◆ Task directions
Among the entries that follow, some lines contain the word "fade". Show all of them.

[Stored data]
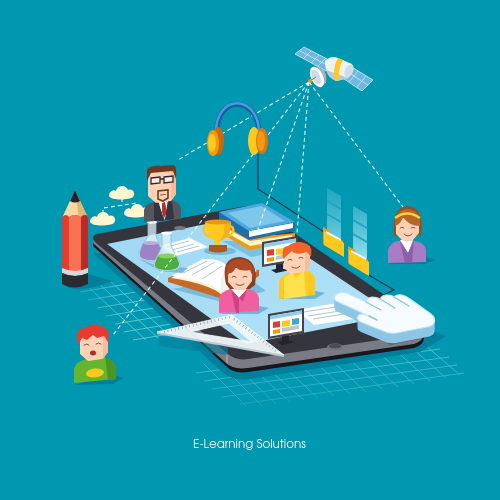
<!DOCTYPE html>
<html lang="en">
<head>
<meta charset="utf-8">
<title>E-Learning Solutions</title>
<style>
:root{--sea:#0097b1;--shade:#007f9c;--ink:#35353d;--white:#fff;--skin:#ffd2b5;--skin-shade:#f6bd9c;--gold:#ffc91f;--amber:#f39a13;--red:#e63c2f;--cream:#fff6cf;--slab:#8cc6e4}
html,body{margin:0;height:100%;overflow:hidden;background:var(--sea)}
.poster{position:relative;width:500px;height:500px;overflow:hidden;background:var(--sea)}
.poster svg{position:absolute;left:0;top:0;display:block}
h1{position:absolute;left:0;top:435px;width:499px;margin:0;text-align:center;font:400 11.9px/20px "TeX Gyre Adventor","Inter",sans-serif;color:var(--white);white-space:nowrap}
.shade{fill:var(--shade)}.white{fill:var(--white)}.skin{fill:var(--skin)}.skin-shade{fill:var(--skin-shade)}
.ink{fill:var(--ink)}.gold{fill:var(--gold)}.amber{fill:var(--amber)}.red{fill:var(--red)}.cream{fill:var(--cream)}.slab{fill:var(--slab)}
.signal{fill:none;stroke:#e2f7fb;stroke-width:1.1;stroke-dasharray:4 3}
.cable{fill:none;stroke:#17375a;stroke-width:1.2}
.grid{fill:none;stroke:#6fd0de;stroke-width:.8}
.face{fill:none;stroke:#7a4030;stroke-width:.9;stroke-linecap:round}
.rule{fill:none;stroke:#9fb6c4;stroke-width:.8}
.glass{fill:#dff3fb;fill-opacity:.75;stroke:#8fb3cf;stroke-width:.8}
</style>
</head>
<body>
<main class="poster">
<svg width="500" height="500" viewBox="0 0 500 500" role="img" aria-label="Tablet with study objects, and people linked by a satellite">
<defs>
<linearGradient id="fade-left" x1="0" x2="1"><stop offset="0" stop-color="#fff" stop-opacity=".25"/><stop offset=".5" stop-color="#fff"/></linearGradient>
<linearGradient id="fade-down" x1="0" y1="0" x2="0" y2="1"><stop offset="0" stop-color="#fff"/><stop offset="1" stop-color="#fff" stop-opacity=".2"/></linearGradient>
<mask id="left-mask" maskUnits="userSpaceOnUse" x="60" y="270" width="140" height="90"><rect x="60" y="270" width="140" height="90" fill="url(#fade-left)"/></mask>
<mask id="front-mask" maskUnits="userSpaceOnUse" x="180" y="330" width="300" height="90"><rect x="180" y="330" width="300" height="90" fill="url(#fade-down)"/></mask>
<linearGradient id="display" x1="0" y1="0" x2="1" y2="1"><stop offset="0" stop-color="#9dd8f5"/><stop offset="1" stop-color="#b4e2f7"/></linearGradient>
<linearGradient id="beam" x1="0" y1="0" x2="0" y2="1"><stop offset="0" stop-color="#4fbfd6" stop-opacity=".4"/><stop offset="1" stop-color="#9be3ee"/></linearGradient>
<path id="cloud" d="M-13 3C-13-2-8-4-6-2C-5-8 4-9 6-3C11-5 14 1 11 4C8 7-11 8-13 3Z"/>
<path id="hand-shape" d="M336 301Q332 297 337 294Q343 291 349 294L366 302Q366 298 372 297Q377 297 380 299Q382 295 387 295Q392 295 394 297Q397 294 402 295Q406 296 410 299L431 314Q436 318 434 323Q433 326 427 327L396 333Q389 334 383 331L361 322Q355 319 359 315Q363 313 369 316Z"/>
<g id="monitor">
<path fill="#23232b" d="M14 25l7-1v6l7 1-14 3-5-3 5-1z"/>
<path fill="#44444e" d="M0 3L36-3V22L0 28Z"/>
<path class="white" d="M2 5L34-.5V20L2 25.500Z"/>
<path fill="#8fcdec" d="M2 5L34-.5V3L2 8.500Z"/>
<path class="red" d="M5 11l7-1v6l-7 1z"/><path class="gold" d="M14 10l8-1v6l-8 1z"/><path fill="#39a9dc" d="M24 8l7-1v6l-7 1z"/><path class="amber" d="M5 19l7-1v4l-7 1z"/><path fill="#b9c6d0" d="M14 17l17-3v4l-17 3z"/>
</g>
<g id="folder">
<path class="amber" d="M0 0l7 4 1 3 12 7v15L0 17Z"/>
<path class="gold" d="M1 4l20 12v14L1 18Z"/><path class="white" d="M3 4l15 8v2L3 6Z"/>
</g>
</defs>

<g id="floor-grid">
<g class="grid" mask="url(#left-mask)">
<path d="M80 292L150 280M88 300L160 288M97 308L169 296M106 316L178 304M115 324L187 312M124 332L194 320M133 340L200 329"/>
<path d="M86 285L146 340M98 283L158 338M110 281L170 336M122 279L182 334M134 277L192 331"/>
</g>
<g class="grid" mask="url(#front-mask)">
<path d="M196 373L430 341M204 381L440 349M212 389L449 357M222 397L457 365M240 404L464 373"/>
<path d="M204 364L246 406M220 364L262 406M236 366L276 404M252 368L290 402M268 369L304 400M284 367L318 398M300 365L334 396M316 363L350 394M332 361L366 392M348 358L382 389M364 356L398 387M380 354L414 384M396 351L430 381M412 348L446 378M425 345L460 375"/>
</g>
</g>

<g id="tablet">
<path class="shade" d="M92 252L222 372Q232 381 250 379L420 352L446 336L400 318Z"/>
<path fill="#17171c" d="M93 239V246L226 366Q233 374 248 372L414 348Q424 345 424 338V326Z"/>
<path fill="#7b7b85" d="M93 239V243L226 363Q233 370 248 368L414 344Q424 341 424 332V326Z"/>
<path class="ink" d="M97 234L240 207Q252 205 262 211L418 318Q428 328 414 335L248 359Q236 361 228 354L95 242Q90 236 97 234Z"/>
<path fill="url(#display)" d="M107 244L246 216L395 315L246 344Z"/>
<ellipse cx="180" cy="228" rx="6" ry="2" fill="#777781"/>
<ellipse cx="335" cy="347" rx="8" ry="3.500" fill="#73737d"/><ellipse cx="335" cy="346" rx="6" ry="2.300" fill="#4b4b55"/>
<path fill="#9a9aa3" d="M226 353l2 2v9l-2-2z"/>
</g>

<g id="document">
<path class="white" d="M160 246L190 238L208 247L176 256Z"/>
<path class="rule" d="M167 247l22-6M172 250l22-6M177 252l22-6"/>
</g>

<g id="books">
<path fill="#7cc0df" d="M222 241l29 16 52-10-12-6z"/>
<path class="amber" d="M219 223v9l30 18 46-8v-9l-46 5z"/>
<path class="cream" d="M222 226v4l28 16 42-7v-4l-42 6z"/>
<path fill="#1d6ea9" d="M219 212v10l30 18 46-9v-9z"/>
<path class="white" d="M249 231l44-8v5l-44 9z"/>
<path fill="#4fa9de" d="M219 212L262 203L295 222L249 231Z"/>
<path fill="#7dc6ec" d="M228 213l33-7 24 15-35 7z"/>
</g>

<g id="trophy">
<ellipse cx="220" cy="251" rx="16" ry="4" fill="#74b9d9"/>
<path fill="none" stroke="#ffc020" stroke-width="2.500" d="M207 226c-7 0-3 12 6 11M229 226c8 0 4 12-6 11"/>
<path class="gold" d="M205 222H231C231 236 224 239 220 241V246H215V241C210 238 205 234 205 222Z"/>
<path fill="#f8b01a" d="M224 223h7c0 13-6 16-11 18 4-5 5-10 4-18z"/>
<ellipse cx="218" cy="222" rx="13" ry="2.600" fill="#e59a12"/>
<path fill="#a85b1d" d="M209 245h18v6q-9 3-18 0z"/>
</g>

<g id="open-book">
<path fill="#78bcd9" d="M172 289l50 13 44-11-20-15z"/>
<path fill="#c56a2b" d="M168 278L204 260L259 270V276L223 299L168 282Z"/>
<path class="cream" d="M171 278L205 260Q220 260 228 268Q242 263 257 271L222 295Q210 284 171 278Z"/>
<path class="white" d="M171 276L203 259Q222 258 228 267L221 292Q208 280 171 276Z"/>
<path fill="#f0f3ee" d="M228 267Q244 262 257 270L222 293Q217 279 228 267Z"/>
<path class="rule" d="M183 273l24-12M192 275l23-13M202 279l20-13M228 278l18-11"/>
</g>

<g id="flasks">
<path fill="#79b8d8" d="M139 259l16 6 33 3-6 5-22-2z"/>
<path class="glass" d="M148 222h8v14l6 16q2 9-11 9-14 0-12-9l9-16z"/>
<path fill="#9c83c6" d="M143 243q8 3 15 0l4 9q2 8-11 8-13 0-11-8z"/>
<ellipse cx="150.500" cy="243" rx="7.500" ry="2" fill="#bda9dd"/><ellipse cx="152" cy="222" rx="5" ry="1.600" class="white"/>
<path class="glass" d="M162 233h9v13l9 17q2 8-13 8-15 0-13-8l8-17z"/>
<path fill="#4cae3e" d="M158 256q8 4 18 0l3 7q1 7-12 7-14 0-12-7z"/>
<ellipse cx="167" cy="256" rx="9" ry="2.500" fill="#8ad05b"/><ellipse cx="166.500" cy="233" rx="5.500" ry="1.600" class="white"/>
</g>

<g id="screens">
<use href="#monitor" x="262" y="239"/>
<path class="white" d="M296 310L344 302L366 317L314 325Z"/>
<path class="rule" d="M304 312l38-6M308 316l38-6M313 319l38-6"/>
<use href="#monitor" x="268" y="311"/>
</g>

<path id="cables" class="cable" d="M258 154V189L324 232M367 274L394 290L381 296"/>

<g id="folders">
<path fill="url(#beam)" d="M327 188l14 8v45l-14-8zM353 206l14 8v48l-14-8z"/>
<path fill="none" stroke="#1ba6bf" stroke-width="2" d="M327 201l14 8M327 214l14 8M353 220l14 8M353 234l14 8"/>
<use href="#folder" x="323" y="227"/>
<use href="#folder" x="348" y="246"/>
</g>

<path id="signals" class="signal" d="M309 82L178 160M309 82L113 335M309 82L257 232M309 82L297 233M309 82L403 207"/>

<g id="satellite">
<path fill="#70b7df" stroke="#d5effa" stroke-width=".8" d="M304 47L333 62L326 71L295 54ZM350 66L373 80L362 91L341 77Z"/>
<path fill="none" stroke="#d5effa" stroke-width=".7" d="M300 51l29 15M311 51l-8 8M319 55l-8 8M326 58l-8 8M346 71l22 14M358 71l-9 11M366 76l-9 11"/>
<path fill="#edf3f5" d="M325 61Q331 55 338 58L352 64Q356 70 348 78L337 81Q325 76 325 61Z"/>
<path fill="#b9cad3" d="M326 70L348 78L337 81Q328 79 326 70Z"/>
<path class="gold" d="M338 58l5 2q-5 8-4 20l-4 1q-3-13 3-23z"/>
<ellipse cx="349" cy="71" rx="4" ry="7" fill="#d0dde3" transform="rotate(24 349 71)"/>
<path fill="#9fb5c0" d="M317 67q11 1 9 16l-7 4z"/>
<ellipse cx="317" cy="77" rx="6" ry="11" class="white" transform="rotate(-25 317 77)"/>
<ellipse cx="316" cy="77" rx="4" ry="8" fill="#cbdce5" transform="rotate(-25 316 77)"/>
<path stroke="#687f8c" d="M316 77l-6 4"/><circle cx="310" cy="81" r="2" class="amber"/>
</g>

<g id="headphones">
<path fill="none" stroke="#1b5e9f" stroke-width="5" d="M217 132C217 95 257 95 259 132"/>
<path fill="none" stroke="#4a9ade" stroke-width="2.500" d="M216 131C217 94 257 94 259 131"/>
<ellipse cx="218" cy="141" rx="6" ry="14" fill="#c9690c"/><ellipse cx="213" cy="143" rx="6" ry="13" class="amber"/><ellipse cx="212" cy="143" rx="4" ry="9" class="gold"/>
<ellipse cx="254" cy="141" rx="6" ry="14" class="gold"/><ellipse cx="262" cy="141" rx="6" ry="13" fill="#d9780d"/><ellipse cx="261" cy="141" rx="4" ry="10" class="amber"/>
</g>

<g id="cloud-network">
<path class="signal" d="M122 198V206M103 214V208L137 203V210"/>
<use href="#cloud" x="122" y="193" class="cream"/><use href="#cloud" x="103" y="219" class="cream"/><use href="#cloud" x="137" y="211" class="cream"/>
</g>

<g id="pencil">
<path class="shade" d="M63 285q14 10 50-4l-25-7z"/>
<path fill="#f7d9a5" d="M75 190L88 218H62Z"/><path fill="#e0b672" d="M75 190L88 218H79Z"/>
<path fill="#24242b" d="M75 190l5 11q-5 3-10 0z"/>
<path class="red" d="M62 217q4-4 7 0 6-4 12 0 4-4 7 0v53q-13 6-26 0z"/>
<path fill="#f77254" d="M69 217q6-4 12 0v55h-12z"/><path fill="#b92a29" d="M81 217q4-4 7 0v53l-7 2z"/>
<path fill="#d7d8d8" d="M62 268q13 6 26 0v5q-13 6-26 0z"/>
<path fill="#2a2a30" d="M62 273q13 6 26 0v11q-13 7-26 0z"/>
</g>

<g id="teacher">
<path fill="#55565f" d="M144 222V210Q145 204 154 202L172 200Q181 203 181 210V219Z"/>
<path class="white" d="M157 201l12-1-4 20z"/><path fill="#b3322f" d="M162 203l3-1 2 10-3 6-2-6z"/>
<path class="ink" d="M154 202l4-2 6 21h-10zM172 200l-4-1-3 21 9-1z"/>
<path class="skin" d="M148 171L176 168V194L171 201L156 203L148 196Z"/>
<path class="skin-shade" d="M171 169l5-1v26l-5 7z"/>
<path fill="#6d3a24" d="M147 181V170Q151 165 160 166L174 165Q177 166 176 179L173 171L151 173Z"/>
<path fill="#fff" fill-opacity=".55" stroke="#292930" stroke-width="1.300" d="M151 178l9-1v6l-9 1zM164 177l9-1v6l-9 1zM160 179h4"/>
<path fill="none" stroke="#6d3a24" stroke-width="1.600" d="M158 199v-8l10-1v8l-5 3z"/><path class="face" d="M160.500 195l5-.5"/>
</g>

<g id="student-right">
<path class="shade" d="M388 264h38l10-4-14-5z"/>
<path fill="#a87bc5" d="M388 263V250Q390 243 398 241H415Q425 243 426 250V262Z"/>
<path class="white" d="M400 240h13l-5 13z"/><path fill="#8a5eab" d="M400 241l8 12v10h-3zM414 241l-6 12v10l4-1z"/>
<path fill="#955021" d="M394 236Q391 207 408 206Q425 208 421 235L408 238Z"/>
<path class="skin" d="M396 218H419V233L412 241H403L396 234Z"/>
<path fill="#b76529" d="M395 226Q394 210 408 209Q421 210 420 226Q409 226 403 217Q401 224 395 226Z"/>
<path fill="none" stroke="#f6d23d" stroke-width="2.500" d="M395 218Q407 209 420 218"/>
<path class="face" d="M400 228q2-2 4 0M411 228q2-2 4 0M404 234q4 4 8 0"/>
</g>

<g id="student-left">
<path class="shade" d="M75 385l38-1 11-6-14-4z"/>
<path fill="#66b52e" d="M74 383V369Q76 361 87 359L105 357Q115 361 116 368V379Z"/>
<path fill="#4a9625" d="M105 357q10 4 11 11v11l-8 1z"/>
<ellipse cx="95" cy="373" rx="9" ry="4.500" class="gold" transform="rotate(-6 95 373)"/>
<path class="skin" d="M80 335L108 331V352L102 359L88 361L80 354Z"/><path class="skin-shade" d="M103 333l5-2v21l-5 7z"/>
<path class="red" d="M78 345Q74 328 85 328Q92 322 101 326Q111 328 108 342L104 336L97 338L93 335L87 340L82 338Z"/>
<path class="face" d="M84 345q3-2 5 0M96 344q3-2 5 0"/><ellipse cx="93" cy="353" rx="3" ry="2.500" fill="#a9302d"/>
</g>

<g id="student-yellow">
<path fill="#70b5d5" d="M279 299h36l10-6-14-3z"/>
<path class="gold" d="M279 299V282Q281 275 290 273L306 270Q315 273 315 280V295Z"/>
<path fill="#ffe14d" d="M284 278q4-4 8-5l4 5 8-7 2 25-22 3z"/>
<path class="skin" d="M284 250L310 246V266L304 272L291 274L284 268Z"/><path class="skin-shade" d="M305 247l5-1v20l-5 6z"/>
<path fill="#ee642b" d="M283 259Q281 246 288 246Q297 239 307 244Q313 247 311 257L307 252Q296 256 292 251Z"/>
<path class="face" d="M288 260q2-2 4 0M299 258q2-2 4 0M292 267q5 3 8-1"/>
</g>

<g id="student-pink">
<path fill="#70b5d5" d="M219 314h39l11-6-15-3z"/>
<path fill="#8a3b20" d="M226 284Q220 257 240 257Q259 259 255 285L247 291L232 292Z"/>
<path fill="#f0609e" d="M219 313V299Q221 291 230 289H248Q258 291 259 298V311Z"/>
<path class="white" d="M231 289h16l-8 9z"/><path fill="#cf4383" d="M231 289l8 9v15h-3zM247 289l-8 9 4 4z"/>
<path class="skin" d="M228 268H252V281L245 290H235L228 282Z"/>
<path fill="#ac4c25" d="M226 281Q223 259 240 259Q256 260 254 280L250 270Q239 272 236 267Q233 274 229 273Z"/>
<path class="face" d="M232 277q2-2 4 0M243 277q2-2 4 0M236 284q4 3 8 0"/>
</g>

<g id="set-square">
<path class="shade" d="M160 336L228 347V355L158 346Z" opacity=".6"/>
<path fill="#f1f8fa" fill-opacity=".94" fill-rule="evenodd" stroke="#fff" stroke-width=".8" d="M157 332L232 315L284 355ZM190 332L252 342L229 323Z"/>
<path fill="none" stroke="#7f9aa8" stroke-width="2.500" stroke-dasharray=".7 3" d="M164 332L230 317M234 319L276 351"/>
<path fill="#b9ccd4" d="M157 332v2l127 23v-2z"/>
</g>

<g id="pointing-hand">
<path fill="#18181e" opacity=".3" d="M340 309l50 36 44-9-10-14z"/>
<g class="slab"><use href="#hand-shape" y="10"/><use href="#hand-shape" y="8"/><use href="#hand-shape" y="6"/><use href="#hand-shape" y="4"/><use href="#hand-shape" y="2"/></g>
<use href="#hand-shape" fill="#f5fbfe" stroke="#c5e4f4" stroke-width="1.200" stroke-linejoin="round"/>
<path fill="none" stroke="#8cc6e4" stroke-width="1.400" stroke-linecap="round" d="M366 302L381 310M380 299L395 308M394 297L409 306M369 316L377 320"/>
</g>
</svg>
<h1>E-Learning Solutions</h1>
</main>
</body>
</html>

◆ Exercise result
<linearGradient id="fade-left" x1="0" x2="1"><stop offset="0" stop-color="#fff" stop-opacity=".25"/><stop offset=".5" stop-color="#fff"/></linearGradient>
<linearGradient id="fade-down" x1="0" y1="0" x2="0" y2="1"><stop offset="0" stop-color="#fff"/><stop offset="1" stop-color="#fff" stop-opacity=".2"/></linearGradient>
<mask id="left-mask" maskUnits="userSpaceOnUse" x="60" y="270" width="140" height="90"><rect x="60" y="270" width="140" height="90" fill="url(#fade-left)"/></mask>
<mask id="front-mask" maskUnits="userSpaceOnUse" x="180" y="330" width="300" height="90"><rect x="180" y="330" width="300" height="90" fill="url(#fade-down)"/></mask>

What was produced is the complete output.